“The Glitch” (Doubleday), by Elisabeth Cohen
Shelley Stone is a hard-working CEO of a Silicon Valley tech company that sells a small device called a Conch, which helps improve everyday life. The Conch offers helpful advice and prompts such as “take an umbrella” or “turn left on Main Street” when worn. Unfortunately, the tiny piece of technology has recently been known to encourage owners to “jump off the bridge.”
Shelley was struck by lightning as a teenager, so nothing seems implausible to her at this point in her life. She approaches every challenge with clear and precise thinking, no matter how absurd the problem may appear. She’s a master at efficiency and will stop at nothing to make sure the Conch glitch is handled carefully — even if it means remaining at work until the early hours of the morning.

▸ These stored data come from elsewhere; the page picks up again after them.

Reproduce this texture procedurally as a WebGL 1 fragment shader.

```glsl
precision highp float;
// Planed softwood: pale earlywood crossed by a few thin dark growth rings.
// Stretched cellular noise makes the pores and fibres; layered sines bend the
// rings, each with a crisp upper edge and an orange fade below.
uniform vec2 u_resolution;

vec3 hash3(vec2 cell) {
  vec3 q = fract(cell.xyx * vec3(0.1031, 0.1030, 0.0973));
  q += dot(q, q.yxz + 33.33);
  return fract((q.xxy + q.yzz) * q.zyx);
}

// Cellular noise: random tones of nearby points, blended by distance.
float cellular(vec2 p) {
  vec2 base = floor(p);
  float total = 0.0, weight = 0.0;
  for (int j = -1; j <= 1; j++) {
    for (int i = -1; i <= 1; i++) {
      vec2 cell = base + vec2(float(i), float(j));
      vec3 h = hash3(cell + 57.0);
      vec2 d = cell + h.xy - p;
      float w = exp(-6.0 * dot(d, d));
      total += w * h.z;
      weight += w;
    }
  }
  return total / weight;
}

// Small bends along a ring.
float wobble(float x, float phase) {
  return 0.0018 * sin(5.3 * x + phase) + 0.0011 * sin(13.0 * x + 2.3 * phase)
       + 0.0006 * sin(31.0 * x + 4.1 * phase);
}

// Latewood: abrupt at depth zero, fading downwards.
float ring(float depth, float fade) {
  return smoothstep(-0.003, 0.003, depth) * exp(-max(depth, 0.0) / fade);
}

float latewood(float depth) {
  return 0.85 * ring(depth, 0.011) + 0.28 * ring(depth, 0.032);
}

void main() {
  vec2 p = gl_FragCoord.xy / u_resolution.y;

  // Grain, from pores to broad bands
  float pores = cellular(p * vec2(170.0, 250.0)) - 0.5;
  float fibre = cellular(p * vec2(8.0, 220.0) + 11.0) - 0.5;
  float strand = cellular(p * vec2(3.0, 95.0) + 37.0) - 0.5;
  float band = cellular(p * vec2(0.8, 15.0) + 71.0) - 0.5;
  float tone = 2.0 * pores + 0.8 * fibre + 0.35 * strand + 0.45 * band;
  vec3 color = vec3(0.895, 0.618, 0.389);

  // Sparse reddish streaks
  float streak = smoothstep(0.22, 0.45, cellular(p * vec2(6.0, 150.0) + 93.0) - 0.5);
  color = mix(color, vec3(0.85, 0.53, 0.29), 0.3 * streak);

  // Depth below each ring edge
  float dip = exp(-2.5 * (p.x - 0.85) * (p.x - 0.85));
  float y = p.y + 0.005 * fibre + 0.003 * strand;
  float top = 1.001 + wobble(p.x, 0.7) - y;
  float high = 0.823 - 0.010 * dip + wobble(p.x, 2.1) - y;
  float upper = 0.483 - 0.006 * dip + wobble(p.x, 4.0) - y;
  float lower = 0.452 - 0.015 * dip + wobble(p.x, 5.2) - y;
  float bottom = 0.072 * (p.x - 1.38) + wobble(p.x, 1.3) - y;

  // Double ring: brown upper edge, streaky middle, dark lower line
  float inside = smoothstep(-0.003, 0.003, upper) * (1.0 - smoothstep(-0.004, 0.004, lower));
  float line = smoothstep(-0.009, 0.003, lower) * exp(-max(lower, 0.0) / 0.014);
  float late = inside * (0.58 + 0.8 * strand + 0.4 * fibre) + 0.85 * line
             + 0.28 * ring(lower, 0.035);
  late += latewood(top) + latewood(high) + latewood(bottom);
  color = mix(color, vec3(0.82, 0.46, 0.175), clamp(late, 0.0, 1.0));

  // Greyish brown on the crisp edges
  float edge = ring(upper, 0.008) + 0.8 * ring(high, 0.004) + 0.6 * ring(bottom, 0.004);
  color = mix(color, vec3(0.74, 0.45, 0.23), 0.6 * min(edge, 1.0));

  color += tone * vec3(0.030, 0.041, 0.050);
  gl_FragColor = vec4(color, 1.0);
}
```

Her company is her life. Although blogs and newspaper articles make her seem like a supermom, the reality is that a team of people help Shelley care for her family. She doesn’t see a problem with this lifestyle until her husband volunteers to exit his own rat race so he can see the kids more often. Shelley feels a twinge of guilt. Should she want to stay home more often instead of flying around the world delivering TED talks?
On top of her husband’s highly unusual revelation, Shelley begins to experience her own Conch abnormalities. When she meets another woman overseas who looks like a much younger version of herself, her Conch instructs her to “meet Shelley Stone.” The young girl has the same eyes, the same scars and knows intimate details of her life. Is this woman a lookalike? Is she Shelley from the future? Or has Shelley reached a critical point in her non-stop schedule that has finally resulted in a nervous breakdown?
“The Glitch” takes a hard look at the definition of work-life balance. Through hilarious antics and sensational story lines, Elisabeth Cohen encourages readers to slow down, take a breath and consider the perspective of a younger you. Would that person think you are living your best life?